EXERCISE: Check every line of the data below for the string "width", and copy the ones that hold it.

- - - - -

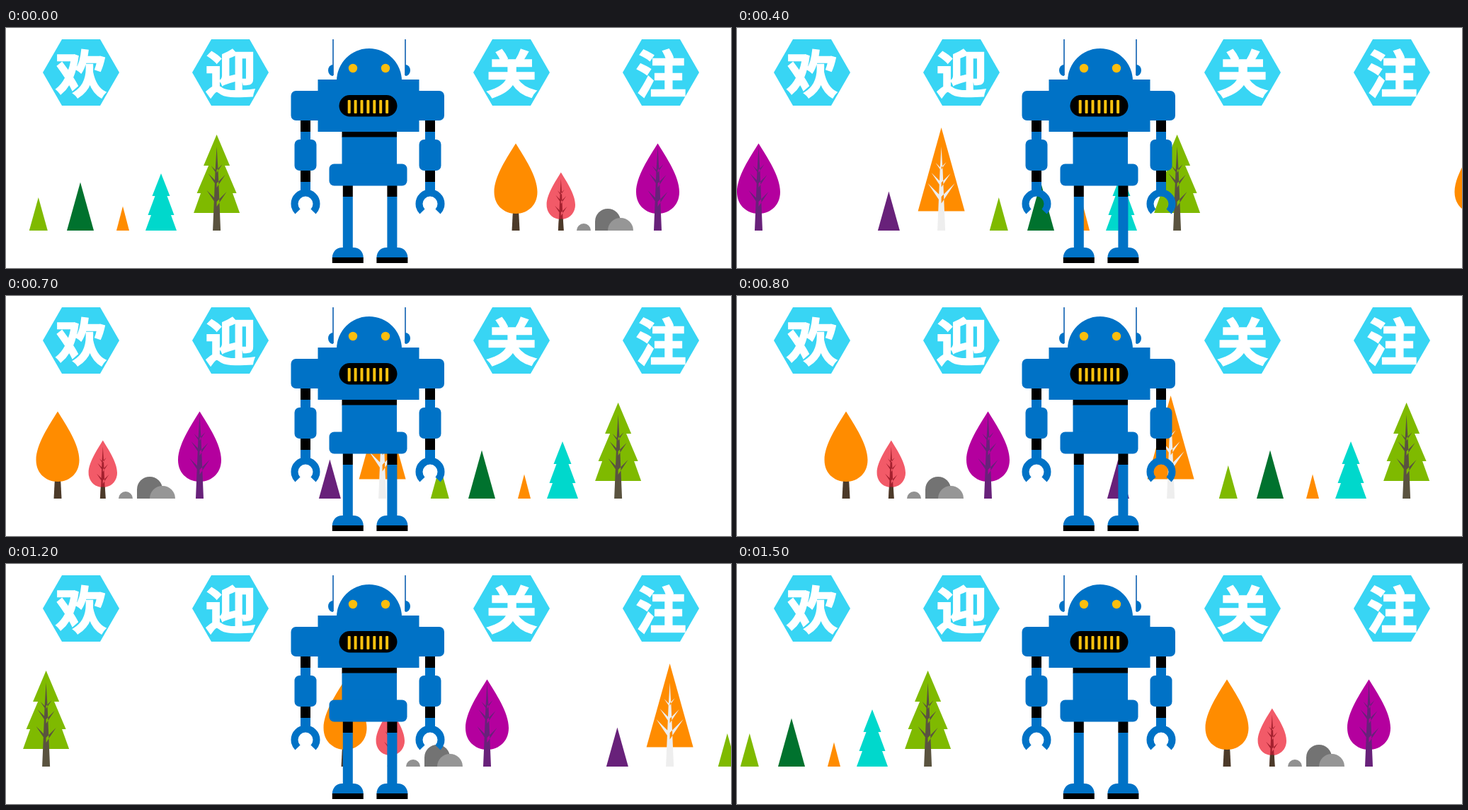
Recreate the animation shown at these times as an HTML page. Size 1024 by 340 pixels, loop 1600 ms.

```html
<!DOCTYPE html>
<html lang="zh-CN">
<head>
<meta charset="utf-8">
<style>
  html, body { margin: 0; width: 100%; height: 100%; overflow: hidden; background: #fff; }
  svg { display: block; }
  text {
    font: 900 71px "Noto Sans CJK SC", "Noto Sans CJK", sans-serif;
    fill: #fff; stroke: #fff; stroke-width: 2.4; text-anchor: middle;
  }
</style>
</head>
<body>
<svg width="1024" height="340" viewBox="0 0 1024 340">
  <g id="signs"></g>
  <g id="strip"></g>
  <use id="copy" href="#strip" x="-1214"/>
  <g id="robot" fill="#0072c6"></g>
</svg>
<script>
const GROUND = 287, STEP_MS = 100, LOOP_MS = 1600;
const SPEED = 81.12, TRAVEL = 1186; // pixels per step, resting point of the scroll
const BLUE = '#0072c6', ORANGE = '#ff8c00', GREEN = '#7fba00', PLUM = '#68217a', BARK = '#4c3a29';
const $ = id => document.getElementById(id);

const path = (x, d, fill) => `<path transform="translate(${x})" d="${d}" fill="${fill}"/>`;
const rect = (x, y, w, h, fill = BLUE, r = 0) =>
  `<rect x="${x}" y="${y}" width="${w}" height="${h}" rx="${r}" fill="${fill}"/>`;
const circle = (x, y, r, fill) => `<circle cx="${x}" cy="${y}" r="${r}" fill="${fill}"/>`;

const cone = (x, top, half, fill, base = GROUND) => path(x, `M0 ${top}L${half} ${base}H${-half}Z`, fill);

// Symmetric fir: the right-hand outline is mirrored for the left.
function fir(x, top, outline, fill) {
  const left = outline.map(([dx, y]) => [-dx, y]).reverse();
  return path(x, 'M' + [[0, top], ...outline, ...left].join('L') + 'Z', fill);
}

// Tapered trunk; each branch is a wedge from its tip down to the trunk.
const LEAFY = [[8, -94], [-8, -92], [-12, -81], [12, -79], [-14, -57], [14, -55]];
const WIDE = [[7, -97], [-8, -96], [-14, -82], [13, -81], [-19, -67], [19, -67]];
function trunk(x, fill, scale = 1, branches = LEAFY) {
  const d = 'M0 -119L2 -85L5.5 0H-5.5L-2 -85Z' + branches.map(([dx, y]) =>
    `M${dx} ${y}L0 ${y + Math.abs(dx)}V${y + Math.abs(dx) * 1.5}Z`).join('');
  return `<path transform="translate(${x} ${GROUND}) scale(${scale})" d="${d}" fill="${fill}"/>`;
}

function leaf(x, top, bottom, half, fill) {
  const h = bottom - top, y = f => top + f * h;
  const side = s => `C${s * .4 * half} ${y(.2)} ${s * half} ${y(.47)} ${s * half} ${y(.69)}`;
  return path(x, `M0 ${top}${side(1)}C${half} ${y(.88)} ${half * .55} ${bottom} 0 ${bottom}` +
    `S${-half} ${y(.88)} ${-half} ${y(.69)}C${-half} ${y(.47)} ${-.4 * half} ${y(.2)} 0 ${top}Z`, fill);
}

const stump = (x, y, half) =>
  path(x, `M${-half * .75} ${y}H${half * .75}L${half} ${GROUND}H${-half}Z`, BARK);
const rock = (x, r, fill) => path(x, `M${-r} ${GROUND}a${r} ${r} 0 0 1 ${2 * r} 0Z`, fill);

$('strip').innerHTML =
  cone(-109.6, 231.5, 15.5, PLUM) +
  cone(-35.4, 141, 33, ORANGE, 259.5) + trunk(-35.4, '#eee', 1, WIDE) +
  cone(45.8, 240, 13, GREEN) +
  cone(105, 218.5, 19, '#00722e') +
  cone(165, 252.5, 9, ORANGE) +
  fir(219, 206, [[12.5, 238], [8.5, 238], [18.5, 265], [14, 265], [22, 287]], '#00d8cc') +
  fir(297.6, 151, [[18.5, 195], [11.5, 195], [28, 234], [22.5, 234], [32.5, 262]], GREEN) +
  trunk(297.6, '#5a533f') +
  stump(720, 260, 5.5) + leaf(720, 163.5, 263, 30.5, ORANGE) +
  leaf(783.8, 204.5, 271, 20.2, '#f25a68') + trunk(783.8, '#a4202e', .62) + stump(783.8, 270.5, 4) +
  rock(816, 10, '#919191') +
  path(850, `M-18 ${GROUND}V274a18 18 0 0 1 36 0V${GROUND}Z`, '#737373') +
  rock(868, 18, '#969696') +
  leaf(920.5, 163.5, 263, 30.5, '#b4009e') + trunk(920.5, PLUM);

$('signs').innerHTML = [['欢', 106], ['迎', 317], ['关', 714], ['注', 925]].map(([char, x]) =>
  path(x, 'M-54 63L-27 16H27L54 63L27 110H-27Z', '#38d5f4') +
  `<text x="${x}" y="91">${char}</text>`).join('');

const arm = x =>
  rect(x - 7, 131, 14, 16, '#000') + rect(x - 7, 147, 14, 12) +
  rect(x - 15.5, 158, 31, 44, BLUE, 7) +
  rect(x - 7, 202, 14, 16, '#000') + rect(x - 7, 218, 14, 15) +
  `<path d="M${x - 11} 260A15.5 15.5 0 1 1 ${x + 11} 260" fill="none" stroke="${BLUE}" stroke-width="10"/>`;
const leg = x =>
  rect(x - 7, 223, 14, 16, '#000') + rect(x - 7, 239, 14, 74) +
  path(x, 'M-22 325.5C-22 317 -16 311 -8 311H8C16 311 22 317 22 325.5Z', BLUE) +
  rect(x - 22, 325, 44, 8, '#000');
const antenna = (x, sweep) =>
  rect(x - 1, 16, 2, 51, '#3d7fc0') + path(x, `M0 52a7 8 0 0 ${sweep} 0 16Z`, BLUE);

$('robot').innerHTML =
  antenna(462, 0) + antenna(564, 1) +
  circle(513, 75, 46, BLUE) + circle(490, 57, 6.2, '#fcbe0e') + circle(536, 57, 6.2, '#fcbe0e') +
  rect(402.5, 89, 45, 42, BLUE, 7) + rect(574, 89, 45, 42, BLUE, 7) +
  rect(440.5, 73, 143, 74) +
  rect(470.5, 95, 82, 30.5, '#000', 15.2) +
  Array.from({ length: 7 }, (_, i) => rect(482.7 + i * 8.9, 102, 4, 19, '#fcc20e', 1)).join('') +
  arm(423) + arm(599) +
  rect(474.5, 147, 77.5, 8, '#000') + rect(474.5, 154.5, 77.5, 40) +
  leg(482.8) + leg(545.4) +
  rect(456.5, 192.5, 110, 31, BLUE, 7);

function draw(now) {
  const step = Math.floor(now % LOOP_MS / STEP_MS);
  const shift = Math.min(Math.floor(step * SPEED), TRAVEL);
  $('strip').setAttribute('transform', `translate(${shift})`);
  requestAnimationFrame(draw);
}
draw(0);
</script>
</body>
</html>
```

- - - - -

OUTPUT OF THE TASK:
  html, body { margin: 0; width: 100%; height: 100%; overflow: hidden; background: #fff; }
    fill: #fff; stroke: #fff; stroke-width: 2.4; text-anchor: middle;
<svg width="1024" height="340" viewBox="0 0 1024 340">
  `<rect x="${x}" y="${y}" width="${w}" height="${h}" rx="${r}" fill="${fill}"/>`;
  `<path d="M${x - 11} 260A15.5 15.5 0 1 1 ${x + 11} 260" fill="none" stroke="${BLUE}" stroke-width="10"/>`;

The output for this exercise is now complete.